[Provided material]
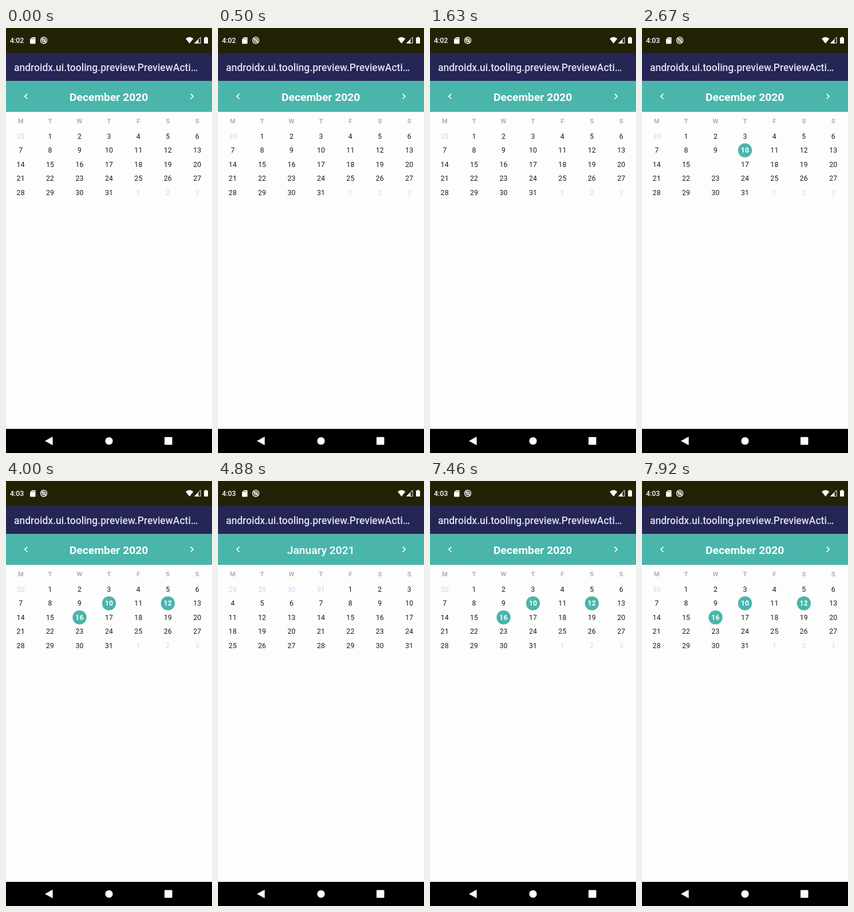
Recreate the animation shown at these times as an HTML page. Size 360 by 740 pixels, loop 8 s.

```html
<!DOCTYPE html>
<html lang="en">
<head>
<meta charset="utf-8">
<title>Calendar</title>
<style>
html, body { margin: 0; width: 100%; height: 100%; overflow: hidden; background: #fdfdfe; }
svg { display: block; width: 360px; height: 740px; font-family: Roboto, sans-serif; }
.mid { text-anchor: middle; }
.day { font-size: 12.26px; letter-spacing: .2px; fill: #1d1b18; }
.out { fill: #d8d2f7; }
.on { fill: #fff; font-weight: 700; }
.week { font-size: 11.4px; font-weight: 700; fill: #b5b2a5; }
.title { font-size: 19.27px; font-weight: 700; fill: #fff; }
</style>
</head>
<body>
<svg viewBox="0 0 360 740">
  <rect width="360" height="740" fill="#fdfdfe"/>
  <rect width="360" height="44" fill="#232205"/>
  <rect y="43.5" width="360" height="49" fill="#252556"/>
  <rect y="92.5" width="360" height="53.5" fill="#4ab5ab"/>
  <rect y="698" width="360" height="42"/>

  <g fill="#fff">
    <text id="clock" x="7" y="26" font-size="12.3" font-weight="500"></text>
    <path d="M45.5 16h5a1 1 0 0 1 1 1v9.500a1 1 0 0 1-1 1h-7.500a1 1 0 0 1-1-1v-7z"/>
    <path d="M45.500 17.500v2M47.500 17.500v2M49.500 17.500v2" stroke="#232205" stroke-width=".8"/>
    <g fill="none" stroke="#fff" stroke-width="1.4">
      <circle cx="66" cy="21.500" r="5.500"/>
      <circle cx="66" cy="21.500" r="2.600"/>
      <path d="M62.300 18l7.400 7"/>
    </g>
    <path d="M314 18.500q6.700-5.500 13.400 0l-6.700 8.500z"/>
    <path d="M329.500 26.500l10.500-10.500v10.500z" fill="none" stroke="#fff"/>
    <path d="M330 26.500l6.500-6.500v6.500z"/>
    <path d="M348 15.500h3v1.200h2v10.300h-7v-10.300h2z"/>
  </g>
  <text x="14" y="74.500" font-size="17.52" font-weight="500" fill="#dfdfee">androidx.ui.tooling.preview.PreviewActi…</text>

  <g fill="none" stroke="#fff" stroke-width="1.7">
    <path d="M37.300 114.700l-4.400 4.400 4.400 4.400M322.700 114.700l4.400 4.400-4.400 4.400"/>
  </g>
  <g fill="#fff">
    <path d="M68.500 719l12.800-7v14z" stroke="#fff" stroke-width=".6" stroke-linejoin="round"/>
    <circle cx="180" cy="719" r="6.600"/>
    <rect x="277" y="712.300" width="13.500" height="13.500" rx="1"/>
  </g>
  <g id="week"></g>
  <g id="dec"></g>
  <g id="jan"></g>
</svg>
<script>
const LOOP = 8000, TEAL = '#4ab5ab';
const NEXT = 4630, BACK = 7200, MINUTE = 1700;
const $ = id => document.getElementById(id);
const colX = i => 25.7 + i * 51.43;
const rowY = i => 188.5 + i * 24.5;

function add(parent, tag, attrs, text = '') {
  const el = document.createElementNS('http://www.w3.org/2000/svg', tag);
  for (const k in attrs) el.setAttribute(k, attrs[k]);
  el.textContent = text;
  parent.append(el);
  return el;
}

[...'MTWTFSS'].forEach((c, i) =>
  add($('week'), 'text', { x: colX(i), y: 165.6, class: 'mid week' }, c));

// picks: day of month -> time of the tap
function month(id, name, lead, prevLen, len, picks) {
  const g = $(id), marks = [];
  add(g, 'text', { x: 179.7, y: 126.5, class: 'mid title' }, name);
  for (let i = 0; i < 35; i++) {
    const n = i - lead + 1, out = n < 1 || n > len;
    const x = colX(i % 7), y = rowY(Math.floor(i / 7));
    const at = out ? undefined : picks[n];
    const disc = at && add(g, 'circle', { cx: x, cy: y, r: 12.2 });
    const label = add(g, 'text', { x, y: y + 4.4, class: 'mid day' + (out ? ' out' : '') },
      n < 1 ? n + prevLen : n > len ? n - len : n);
    if (at) marks.push({ at, disc, label });
  }
  return { g, marks };
}

const dec = month('dec', 'December 2020', 1, 30, 31, { 10: 1700, 16: 2670, 12: 3420 });
const jan = month('jan', 'January 2021', 4, 31, 31, { 3: 5500, 16: 6380 });
jan.g.querySelector('.title').style.fontWeight = 500;

// the label turns white first, then the disc fades in through green
function discColor(age) {
  if (age < 80) return 'none';
  if (age < 165) return '#90d8aa';
  return age < 245 ? '#58bcab' : TEAL;
}

function draw(now) {
  const t = now % LOOP, showJan = t >= NEXT && t < BACK;
  dec.g.style.display = showJan ? 'none' : '';
  jan.g.style.display = showJan ? '' : 'none';
  $('clock').textContent = t < MINUTE ? '4:02' : '4:03';
  for (const { at, disc, label } of [...dec.marks, ...jan.marks]) {
    disc.setAttribute('fill', discColor(t - at));
    label.classList.toggle('on', t >= at);
  }
}

const start = performance.now();
function tick() {
  draw(performance.now() - start);
  requestAnimationFrame(tick);
}
tick();
</script>
</body>
</html>
```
[/Provided material]
**Directions:** Print the records above verbatim, minus any pictures.

**Result of this exercise:**
Recreate the animation shown at these times as an HTML page. Size 360 by 740 pixels, loop 8 s.

```html
<!DOCTYPE html>
<html lang="en">
<head>
<meta charset="utf-8">
<title>Calendar</title>
<style>
html, body { margin: 0; width: 100%; height: 100%; overflow: hidden; background: #fdfdfe; }
svg { display: block; width: 360px; height: 740px; font-family: Roboto, sans-serif; }
.mid { text-anchor: middle; }
.day { font-size: 12.26px; letter-spacing: .2px; fill: #1d1b18; }
.out { fill: #d8d2f7; }
.on { fill: #fff; font-weight: 700; }
.week { font-size: 11.4px; font-weight: 700; fill: #b5b2a5; }
.title { font-size: 19.27px; font-weight: 700; fill: #fff; }
</style>
</head>
<body>
<svg viewBox="0 0 360 740">
  <rect width="360" height="740" fill="#fdfdfe"/>
  <rect width="360" height="44" fill="#232205"/>
  <rect y="43.5" width="360" height="49" fill="#252556"/>
  <rect y="92.5" width="360" height="53.5" fill="#4ab5ab"/>
  <rect y="698" width="360" height="42"/>

  <g fill="#fff">
    <text id="clock" x="7" y="26" font-size="12.3" font-weight="500"></text>
    <path d="M45.5 16h5a1 1 0 0 1 1 1v9.500a1 1 0 0 1-1 1h-7.500a1 1 0 0 1-1-1v-7z"/>
    <path d="M45.500 17.500v2M47.500 17.500v2M49.500 17.500v2" stroke="#232205" stroke-width=".8"/>
    <g fill="none" stroke="#fff" stroke-width="1.4">
      <circle cx="66" cy="21.500" r="5.500"/>
      <circle cx="66" cy="21.500" r="2.600"/>
      <path d="M62.300 18l7.400 7"/>
    </g>
    <path d="M314 18.500q6.700-5.500 13.400 0l-6.700 8.500z"/>
    <path d="M329.500 26.500l10.500-10.500v10.500z" fill="none" stroke="#fff"/>
    <path d="M330 26.500l6.500-6.500v6.500z"/>
    <path d="M348 15.500h3v1.200h2v10.300h-7v-10.300h2z"/>
  </g>
  <text x="14" y="74.500" font-size="17.52" font-weight="500" fill="#dfdfee">androidx.ui.tooling.preview.PreviewActi…</text>

  <g fill="none" stroke="#fff" stroke-width="1.7">
    <path d="M37.300 114.700l-4.400 4.400 4.400 4.400M322.700 114.700l4.400 4.400-4.400 4.400"/>
  </g>
  <g fill="#fff">
    <path d="M68.500 719l12.800-7v14z" stroke="#fff" stroke-width=".6" stroke-linejoin="round"/>
    <circle cx="180" cy="719" r="6.600"/>
    <rect x="277" y="712.300" width="13.500" height="13.500" rx="1"/>
  </g>
  <g id="week"></g>
  <g id="dec"></g>
  <g id="jan"></g>
</svg>
<script>
const LOOP = 8000, TEAL = '#4ab5ab';
const NEXT = 4630, BACK = 7200, MINUTE = 1700;
const $ = id => document.getElementById(id);
const colX = i => 25.7 + i * 51.43;
const rowY = i => 188.5 + i * 24.5;

function add(parent, tag, attrs, text = '') {
  const el = document.createElementNS('http://www.w3.org/2000/svg', tag);
  for (const k in attrs) el.setAttribute(k, attrs[k]);
  el.textContent = text;
  parent.append(el);
  return el;
}

[...'MTWTFSS'].forEach((c, i) =>
  add($('week'), 'text', { x: colX(i), y: 165.6, class: 'mid week' }, c));

// picks: day of month -> time of the tap
function month(id, name, lead, prevLen, len, picks) {
  const g = $(id), marks = [];
  add(g, 'text', { x: 179.7, y: 126.5, class: 'mid title' }, name);
  for (let i = 0; i < 35; i++) {
    const n = i - lead + 1, out = n < 1 || n > len;
    const x = colX(i % 7), y = rowY(Math.floor(i / 7));
    const at = out ? undefined : picks[n];
    const disc = at && add(g, 'circle', { cx: x, cy: y, r: 12.2 });
    const label = add(g, 'text', { x, y: y + 4.4, class: 'mid day' + (out ? ' out' : '') },
      n < 1 ? n + prevLen : n > len ? n - len : n);
    if (at) marks.push({ at, disc, label });
  }
  return { g, marks };
}

const dec = month('dec', 'December 2020', 1, 30, 31, { 10: 1700, 16: 2670, 12: 3420 });
const jan = month('jan', 'January 2021', 4, 31, 31, { 3: 5500, 16: 6380 });
jan.g.querySelector('.title').style.fontWeight = 500;

// the label turns white first, then the disc fades in through green
function discColor(age) {
  if (age < 80) return 'none';
  if (age < 165) return '#90d8aa';
  return age < 245 ? '#58bcab' : TEAL;
}

function draw(now) {
  const t = now % LOOP, showJan = t >= NEXT && t < BACK;
  dec.g.style.display = showJan ? 'none' : '';
  jan.g.style.display = showJan ? '' : 'none';
  $('clock').textContent = t < MINUTE ? '4:02' : '4:03';
  for (const { at, disc, label } of [...dec.marks, ...jan.marks]) {
    disc.setAttribute('fill', discColor(t - at));
    label.classList.toggle('on', t >= at);
  }
}

const start = performance.now();
function tick() {
  draw(performance.now() - start);
  requestAnimationFrame(tick);
}
tick();
</script>
</body>
</html>
```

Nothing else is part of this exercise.